If all of this sounds like madness, it's a distinctly Canadian brand of it -- demanded by Canadian shoppers, and dutifully delivered by stores. As a result, Canada-based retailers typically derive between 30 and 40 percent of their revenue from these promotions, versus 15 to 20 percent for US retailers. By my estimation, Target sacrificed 15-20 percent more in retail sales due to their failure to conform to the promotional expectation of the Canadian consumer. With their modest deal offerings more like what they offer in the US, Target Canada had an immediate revenue shortfall which was the difference between success and failure.

Why, it has been asked, did Target give up so suddenly and so quickly in this market? Why was one of the biggest, most successful retailers in US history, cowed by a retail market a tenth the size of its home turf? It's worth pointing out that Target's new CEO Brian Cornell had been CEO of Walmart's Sam's Club division for years before he was tapped more recently for a top post at Pepsi. Was the new boss too steeped in Walmart's "Everyday Low Pricing" model to stomach what's necessary in Canada?

That would be ironic, given that Walmart itself has done a good job learning how to dangle deals north of the border. Walmart is an EDLP Hybrid operator in Canada as compared to almost pure EDLP in the US. They recognized that a high percentage of Canadian consumers are unable to absorb the higher everyday prices that are available to them.

Of course, it could also be that Target's new CEO sees still more fundamental problems that need fixing. The shortcomings of Target's supply chain have been widely discussed and documented -- most vividly in recent photos on Twitter that show vast expanses of empty, sad-looking shelves where there ought to be socks, underwear, shoes and frozen TV dinners.

Indeed, the dirty little secret is that Target has always had logistics issues in the US, and has used Band-Aid solutions to minimize the problem, such as requiring manufacturers to merchandise their stores for them or stuffing their shelves with excess inventory to squeeze just a few more weeks of in-stock conditions before they ran out-of-stocks again.

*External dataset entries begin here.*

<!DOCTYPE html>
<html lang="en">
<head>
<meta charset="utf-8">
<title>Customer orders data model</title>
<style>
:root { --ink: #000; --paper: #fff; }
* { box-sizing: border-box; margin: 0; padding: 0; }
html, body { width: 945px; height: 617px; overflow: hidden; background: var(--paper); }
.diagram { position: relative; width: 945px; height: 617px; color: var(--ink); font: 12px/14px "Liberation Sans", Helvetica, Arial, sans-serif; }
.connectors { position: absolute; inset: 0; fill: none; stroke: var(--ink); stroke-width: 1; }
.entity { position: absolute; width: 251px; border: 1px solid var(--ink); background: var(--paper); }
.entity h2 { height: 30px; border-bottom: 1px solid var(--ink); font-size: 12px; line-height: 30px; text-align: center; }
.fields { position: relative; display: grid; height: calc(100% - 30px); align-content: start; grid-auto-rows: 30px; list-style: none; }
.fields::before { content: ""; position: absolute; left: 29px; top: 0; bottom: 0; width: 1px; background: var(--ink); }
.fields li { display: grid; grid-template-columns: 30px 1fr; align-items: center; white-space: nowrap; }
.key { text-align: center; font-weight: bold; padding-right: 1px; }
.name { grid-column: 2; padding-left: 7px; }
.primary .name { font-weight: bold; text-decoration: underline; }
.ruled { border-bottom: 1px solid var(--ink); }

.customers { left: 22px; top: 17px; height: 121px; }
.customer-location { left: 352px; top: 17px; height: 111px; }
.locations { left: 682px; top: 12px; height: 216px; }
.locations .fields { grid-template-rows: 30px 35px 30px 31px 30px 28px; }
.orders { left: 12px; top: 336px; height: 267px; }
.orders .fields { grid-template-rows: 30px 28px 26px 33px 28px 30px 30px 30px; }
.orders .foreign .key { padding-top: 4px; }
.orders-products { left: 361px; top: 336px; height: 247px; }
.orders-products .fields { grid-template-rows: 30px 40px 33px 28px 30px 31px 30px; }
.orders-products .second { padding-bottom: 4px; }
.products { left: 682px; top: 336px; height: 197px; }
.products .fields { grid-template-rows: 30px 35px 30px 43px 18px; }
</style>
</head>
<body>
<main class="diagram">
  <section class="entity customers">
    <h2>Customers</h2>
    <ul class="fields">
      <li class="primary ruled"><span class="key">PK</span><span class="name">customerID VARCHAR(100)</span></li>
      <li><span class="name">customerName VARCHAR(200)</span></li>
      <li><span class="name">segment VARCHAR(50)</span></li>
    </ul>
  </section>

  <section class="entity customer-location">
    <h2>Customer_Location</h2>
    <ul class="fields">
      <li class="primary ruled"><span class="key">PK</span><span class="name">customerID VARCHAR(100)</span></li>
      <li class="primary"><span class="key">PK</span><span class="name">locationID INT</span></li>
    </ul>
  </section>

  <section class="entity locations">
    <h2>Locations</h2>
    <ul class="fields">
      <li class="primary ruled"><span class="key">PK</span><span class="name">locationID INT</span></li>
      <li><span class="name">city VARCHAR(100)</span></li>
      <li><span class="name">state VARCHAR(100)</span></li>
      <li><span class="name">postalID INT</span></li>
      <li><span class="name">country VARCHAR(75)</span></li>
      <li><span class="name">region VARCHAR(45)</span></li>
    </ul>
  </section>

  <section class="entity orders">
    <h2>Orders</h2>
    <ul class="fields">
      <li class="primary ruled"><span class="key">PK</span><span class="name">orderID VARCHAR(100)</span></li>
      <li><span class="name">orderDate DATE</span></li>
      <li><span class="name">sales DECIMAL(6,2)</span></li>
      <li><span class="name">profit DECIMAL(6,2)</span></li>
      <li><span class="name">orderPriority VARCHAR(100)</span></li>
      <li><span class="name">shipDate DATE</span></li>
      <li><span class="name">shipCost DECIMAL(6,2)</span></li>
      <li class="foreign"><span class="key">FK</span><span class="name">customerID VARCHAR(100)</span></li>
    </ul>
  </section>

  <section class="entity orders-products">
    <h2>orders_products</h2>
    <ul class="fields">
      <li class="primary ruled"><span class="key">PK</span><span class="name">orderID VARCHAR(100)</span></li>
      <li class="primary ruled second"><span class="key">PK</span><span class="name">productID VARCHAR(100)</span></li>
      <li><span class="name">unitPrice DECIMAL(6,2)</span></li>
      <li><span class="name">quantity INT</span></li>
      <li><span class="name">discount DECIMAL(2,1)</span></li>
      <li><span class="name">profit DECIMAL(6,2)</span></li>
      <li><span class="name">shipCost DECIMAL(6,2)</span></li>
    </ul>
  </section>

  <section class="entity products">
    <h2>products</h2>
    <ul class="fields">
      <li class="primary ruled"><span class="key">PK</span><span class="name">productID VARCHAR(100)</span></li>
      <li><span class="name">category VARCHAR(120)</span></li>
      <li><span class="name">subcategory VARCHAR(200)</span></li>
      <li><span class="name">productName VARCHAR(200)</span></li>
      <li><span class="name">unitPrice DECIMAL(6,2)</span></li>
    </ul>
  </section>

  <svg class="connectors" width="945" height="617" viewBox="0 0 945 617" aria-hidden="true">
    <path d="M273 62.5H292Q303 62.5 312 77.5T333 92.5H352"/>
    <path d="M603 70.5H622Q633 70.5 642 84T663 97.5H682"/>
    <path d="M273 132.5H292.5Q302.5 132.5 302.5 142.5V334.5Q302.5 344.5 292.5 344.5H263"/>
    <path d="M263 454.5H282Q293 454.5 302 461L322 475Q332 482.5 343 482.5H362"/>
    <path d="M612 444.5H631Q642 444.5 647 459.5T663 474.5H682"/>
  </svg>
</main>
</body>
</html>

Target has exported these nagging difficulties to a country that is larger than the US geographically, but with far fewer stores and shoppers. Not good, considering that deft logistics are crucial for keeping shelves properly stocked before, during and after splashy sales events.

While all of this looked bad from the beginning, Target succeeded in making everything even worse than it might have been. It opened more than 120 stores at once in early 2013, sparking a PR disaster with prices that were as much as 25 percent higher than what they saw advertised by US stores online. Meanwhile, workers griped to reporters about paltry, US-sized paychecks.

To many, this seemed like a temporary problem with an inevitable solution. But Target never recovered. Maybe that's because Target was hamstrung by other, distinctly American retail habits as it struggled. Loyalty cards, for example, aren't used much in Canada. The largest chains don't require them for most of their offers, and accordingly generate much bigger responses to their sales events.

Target, which has long used its RedCard to cultivate "guests" who will pay up its "cheap chic" fashions and housewares, learned the hard way that you've got to get those people into the door first.

In Canada, that means you've got to be sophisticated when it comes to concocting and executing sales promotions that will grab shoppers' attention. That's a different kind of sophistication, it turns out, than the kind that built "Tar-zhay" in the US.

In Canada, more now than ever, "Tar-zhay" just sounds like phony French.